   our culture of storytelling

 

Fiction Review     

The Opening
by Susannah Wilds
Writers Club Press, 2000
ISBN: 0-595-09081-8

 

The Opening explores the lives of six high school girl friends and the women they become.  The title can symbolize the opening of Pandora’s box, but literally refers to a thirty year-old sealed envelope of predictions written by Louisiana "Lucy" Jones.  She decides to bring the friends together and see how many of the forecasts came true. 

Lucy Jones and her friends grew up in Ashbeen, Georgia.  A small town located in between Atlanta and Augusta.  Lucy is outgoing and loves to swim.  At Girl Scout camp, she takes a lifesaving course that provides her with life lessons.  “Don’t go in the water unless you have to” or don’t take on the problems of others unless you have to.  “Don’t let the victim drown you” or don’t let your husband/friend take you down with them.  “Stay with the victim” or support your husband/friend. 

The girlhood predictions focused on husband’s career, children, and social life.  These women in their fifties had made sacrifices, discovered their empowerment through work, and realized a husband would not save them. 

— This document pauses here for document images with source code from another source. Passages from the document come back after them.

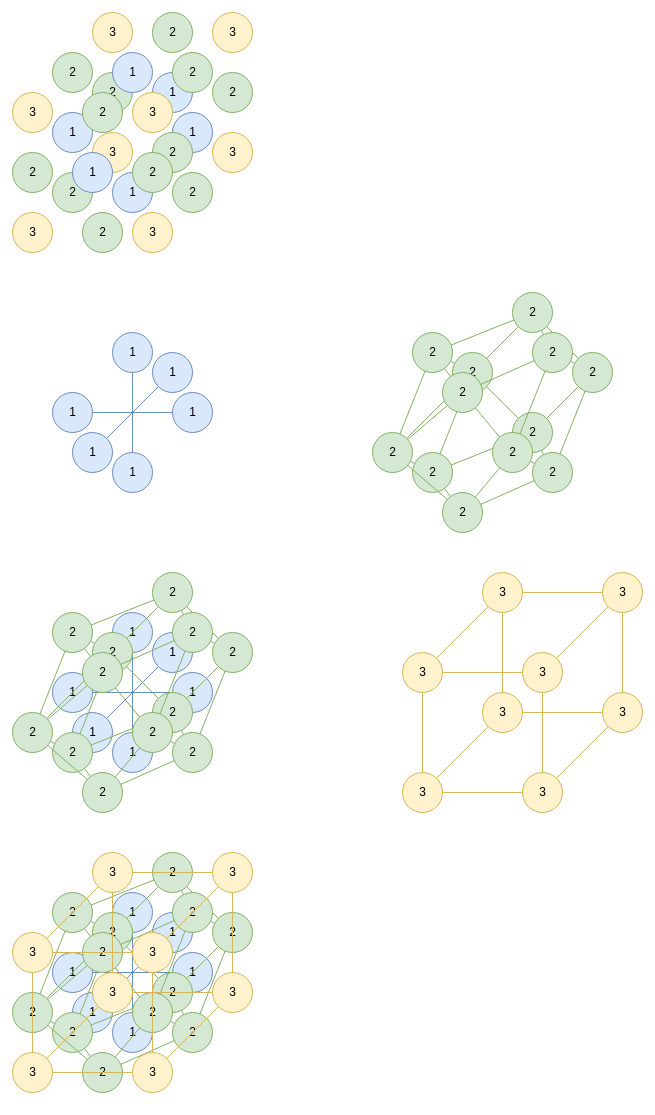
<!DOCTYPE html>
<html lang="en">
<head>
<meta charset="utf-8">
<title>Cube neighbours by distance</title>
<style>
:root {
  --face-fill: #dae8fc; --face-line: #6c8ebf;
  --edge-fill: #d5e8d4; --edge-line: #82b366;
  --corner-fill: #fff2cc; --corner-line: #d6b656;
}
* { box-sizing: border-box; }
body { margin: 0; background: #fff; }
.board {
  position: relative; width: 655px; height: 1115px; overflow: hidden;
  display: grid; grid-template-columns: 360px 295px; grid-template-rows: 280px 280px 280px 275px;
}
.shared { position: absolute; width: 0; height: 0; }
.lattice { position: relative; grid-column: 1; width: 265px; height: 265px; }
.lattice.right { grid-column: 2; }
.lattice.inset { margin-left: 30px; }
.links { position: absolute; left: 0; top: 0; width: 265px; height: 265px; fill: none; }
.face-links { stroke: var(--face-line); }
.edge-links { stroke: var(--edge-line); }
.corner-links { stroke: var(--corner-line); }
.lattice b {
  position: absolute; left: calc(var(--x) * 1px - 20px); top: calc(var(--y) * 1px - 20px);
  width: 41px; height: 41px; border: 1px solid; border-radius: 50%;
  font: 400 12px/39px "Liberation Sans", Arial, sans-serif; text-align: center;
}
.lattice b span { color: #000; }
.face { background: var(--face-fill); border-color: var(--face-line) !important; }
.edge { background: var(--edge-fill); border-color: var(--edge-line) !important; }
.corner { background: var(--corner-fill); border-color: var(--corner-line) !important; }
</style>
</head>
<body>
<main class="board">
<svg class="shared" aria-hidden="true">
  <defs>
    <path id="face-axes" d="M132 72V192M72 132H192M172 92L92 172"/>
    <path id="edge-rear" d="M72 72L112 92M172 32L112 92L172 152L232 92M112 92L72 192L172 152L192 192M72 192L32 172M72 192L102 232M112 92L32 172"/>
    <path id="edge-front" d="M172 32L72 72L102 112L192 72ZM172 32L232 92L192 72L152 172L192 192L232 92M72 72L32 172L102 112L152 172L102 232L32 172M102 232L192 192"/>
    <path id="cube" d="M112 32H232V152H112ZM32 112H152V232H32ZM112 32L32 112M232 32L152 112M112 152L32 232M232 152L152 232"/>
  </defs>
</svg>

<section class="lattice" aria-label="All neighbours">
  <b class="edge" style="--x:112;--y:92">2</b>
  <b class="edge" style="--x:72;--y:192">2</b>
  <b class="face" style="--x:172;--y:92">1</b>
  <b class="face" style="--x:72;--y:132">1</b>
  <b class="face" style="--x:192;--y:132">1</b>
  <b class="face" style="--x:132;--y:192">1</b>
  <b class="corner" style="--x:112;--y:32">3</b>
  <b class="corner" style="--x:232;--y:32">3</b>
  <b class="corner" style="--x:32;--y:112">3</b>
  <b class="corner" style="--x:152;--y:112">3</b>
  <b class="corner" style="--x:112;--y:152">3</b>
  <b class="corner" style="--x:232;--y:152">3</b>
  <b class="corner" style="--x:32;--y:232">3</b>
  <b class="corner" style="--x:152;--y:232">3</b>
  <b class="face" style="--x:132;--y:72">1</b>
  <b class="face" style="--x:92;--y:172">1</b>
  <b class="edge" style="--x:172;--y:32">2</b>
  <b class="edge" style="--x:72;--y:72">2</b>
  <b class="edge" style="--x:192;--y:72">2</b>
  <b class="edge" style="--x:232;--y:92">2</b>
  <b class="edge" style="--x:102;--y:112">2</b>
  <b class="edge" style="--x:172;--y:152">2</b>
  <b class="edge" style="--x:152;--y:172">2</b>
  <b class="edge" style="--x:32;--y:172">2</b>
  <b class="edge" style="--x:192;--y:192">2</b>
  <b class="edge" style="--x:102;--y:232">2</b>
</section>

<section class="lattice" style="grid-row:2" aria-label="Face neighbours">
  <svg class="links face-links" viewBox="-0.5 -0.5 265 265"><use href="#face-axes"/></svg>
  <b class="face" style="--x:132;--y:72">1</b>
  <b class="face" style="--x:172;--y:92">1</b>
  <b class="face" style="--x:72;--y:132">1</b>
  <b class="face" style="--x:192;--y:132">1</b>
  <b class="face" style="--x:92;--y:172">1</b>
  <b class="face" style="--x:132;--y:192">1</b>
</section>

<section class="lattice right" style="grid-row:2" aria-label="Edge neighbours">
  <svg class="links edge-links" viewBox="-0.5 -0.5 265 265"><use href="#edge-rear"/></svg>
  <b class="edge" style="--x:112;--y:92">2</b>
  <b class="edge" style="--x:172;--y:152">2</b>
  <b class="edge" style="--x:72;--y:192">2</b>
  <svg class="links edge-links" viewBox="-0.5 -0.5 265 265"><use href="#edge-front"/></svg>
  <b class="edge" style="--x:172;--y:32">2</b>
  <b class="edge" style="--x:72;--y:72">2</b>
  <b class="edge" style="--x:192;--y:72">2</b>
  <b class="edge" style="--x:232;--y:92">2</b>
  <b class="edge" style="--x:102;--y:112">2</b>
  <b class="edge" style="--x:152;--y:172">2</b>
  <b class="edge" style="--x:32;--y:172">2</b>
  <b class="edge" style="--x:192;--y:192">2</b>
  <b class="edge" style="--x:102;--y:232">2</b>
</section>

<section class="lattice" style="grid-row:3" aria-label="Face and edge neighbours">
  <svg class="links face-links" viewBox="-0.5 -0.5 265 265"><use href="#face-axes"/></svg>
  <b class="face" style="--x:132;--y:72">1</b>
  <b class="face" style="--x:172;--y:92">1</b>
  <b class="face" style="--x:72;--y:132">1</b>
  <b class="face" style="--x:192;--y:132">1</b>
  <b class="face" style="--x:92;--y:172">1</b>
  <b class="face" style="--x:132;--y:192">1</b>
  <svg class="links edge-links" viewBox="-0.5 -0.5 265 265"><use href="#edge-rear"/></svg>
  <b class="edge" style="--x:112;--y:92">2</b>
  <b class="edge" style="--x:172;--y:152">2</b>
  <b class="edge" style="--x:72;--y:192">2</b>
  <svg class="links edge-links" viewBox="-0.5 -0.5 265 265"><use href="#edge-front"/></svg>
  <b class="edge" style="--x:172;--y:32">2</b>
  <b class="edge" style="--x:72;--y:72">2</b>
  <b class="edge" style="--x:192;--y:72">2</b>
  <b class="edge" style="--x:232;--y:92">2</b>
  <b class="edge" style="--x:102;--y:112">2</b>
  <b class="edge" style="--x:152;--y:172">2</b>
  <b class="edge" style="--x:32;--y:172">2</b>
  <b class="edge" style="--x:192;--y:192">2</b>
  <b class="edge" style="--x:102;--y:232">2</b>
</section>

<section class="lattice right inset" style="grid-row:3" aria-label="Corner neighbours">
  <svg class="links corner-links" viewBox="-0.5 -0.5 265 265"><use href="#cube"/></svg>
  <b class="corner" style="--x:112;--y:32">3</b>
  <b class="corner" style="--x:232;--y:32">3</b>
  <b class="corner" style="--x:32;--y:112">3</b>
  <b class="corner" style="--x:152;--y:112">3</b>
  <b class="corner" style="--x:112;--y:152">3</b>
  <b class="corner" style="--x:232;--y:152">3</b>
  <b class="corner" style="--x:32;--y:232">3</b>
  <b class="corner" style="--x:152;--y:232">3</b>
</section>

<section class="lattice" style="grid-row:4" aria-label="Face, edge and corner neighbours">
  <svg class="links face-links" viewBox="-0.5 -0.5 265 265"><use href="#face-axes"/></svg>
  <b class="face" style="--x:132;--y:72">1</b>
  <b class="face" style="--x:172;--y:92">1</b>
  <b class="face" style="--x:72;--y:132">1</b>
  <b class="face" style="--x:192;--y:132">1</b>
  <b class="face" style="--x:92;--y:172">1</b>
  <b class="face" style="--x:132;--y:192">1</b>
  <svg class="links edge-links" viewBox="-0.5 -0.5 265 265"><use href="#edge-rear"/></svg>
  <b class="edge" style="--x:112;--y:92">2</b>
  <b class="edge" style="--x:172;--y:152">2</b>
  <b class="edge" style="--x:72;--y:192">2</b>
  <svg class="links edge-links" viewBox="-0.5 -0.5 265 265"><use href="#edge-front"/></svg>
  <b class="edge" style="--x:172;--y:32">2</b>
  <b class="edge" style="--x:72;--y:72">2</b>
  <b class="edge" style="--x:192;--y:72">2</b>
  <b class="edge" style="--x:232;--y:92">2</b>
  <b class="edge" style="--x:102;--y:112">2</b>
  <b class="edge" style="--x:152;--y:172">2</b>
  <b class="edge" style="--x:32;--y:172">2</b>
  <b class="edge" style="--x:192;--y:192">2</b>
  <b class="edge" style="--x:102;--y:232">2</b>
  <svg class="links corner-links" viewBox="-0.5 -0.5 265 265"><use href="#cube"/></svg>
  <b class="corner" style="--x:112;--y:32">3</b>
  <b class="corner" style="--x:232;--y:32">3</b>
  <b class="corner" style="--x:32;--y:112">3</b>
  <b class="corner" style="--x:152;--y:112">3</b>
  <b class="corner" style="--x:112;--y:152">3</b>
  <b class="corner" style="--x:232;--y:152">3</b>
  <b class="corner" style="--x:32;--y:232">3</b>
  <b class="corner" style="--x:152;--y:232">3</b>
</section>
</main>
</body>
</html>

Sally and Bobbie Jean were Lucy’s oldest friends.  They had all been Brownies together.  Sally was the beauty and good girl, who as an adult had to deal with cancer alone.  Bobbie Jean was the redheaded beauty that had boys at her bidding, then as an adult discovered love with a much older man and continued her generous nature in charity work. 

Becca, Wallee and Millie joined the circle of friends in high school.  Becca was her mother’s hope and dream of the future, but when she secretly marries after high school, her mother cuts off all ties.  Becca’s marriage fails, but she works hard and becomes successful in the fashion industry.   Wallee had polio as a child, and as an adult works for a polio support group.  

Millie adds the spice to this mixture, since she was and remains unpredictable.  As a young girl, she fakes her drowning.  As an adult, she sets the group up for the ultimate revenge at their reunion on Amelia Island, Florida. 

Susannah Wilds does an excellent job of capturing the sociology of this period.  The women of this generation experienced perhaps the greatest cultural changes of women in history.  The 1950’s were the fairyland of Donna Reed and June Cheever mothers.  Their world was sheltered from the vulgar and ugly.  The 1960’s moved from fantasy to stark reality – from pink weddings to Viet Nam.  For women, they realized that there was a touch of truth in their mother’s hint to “marry well,” because the corporate ladder was still closed to women.  The 1970’s opened the glass ceiling, but the home fell apart.  The Opening captures the changing times of the south from times of innocence through social changes and ending in a celebration of survival.

Joyce Dixon
Southern Scribe Reviews

© 2000 Southern Scribe, All Rights Reserved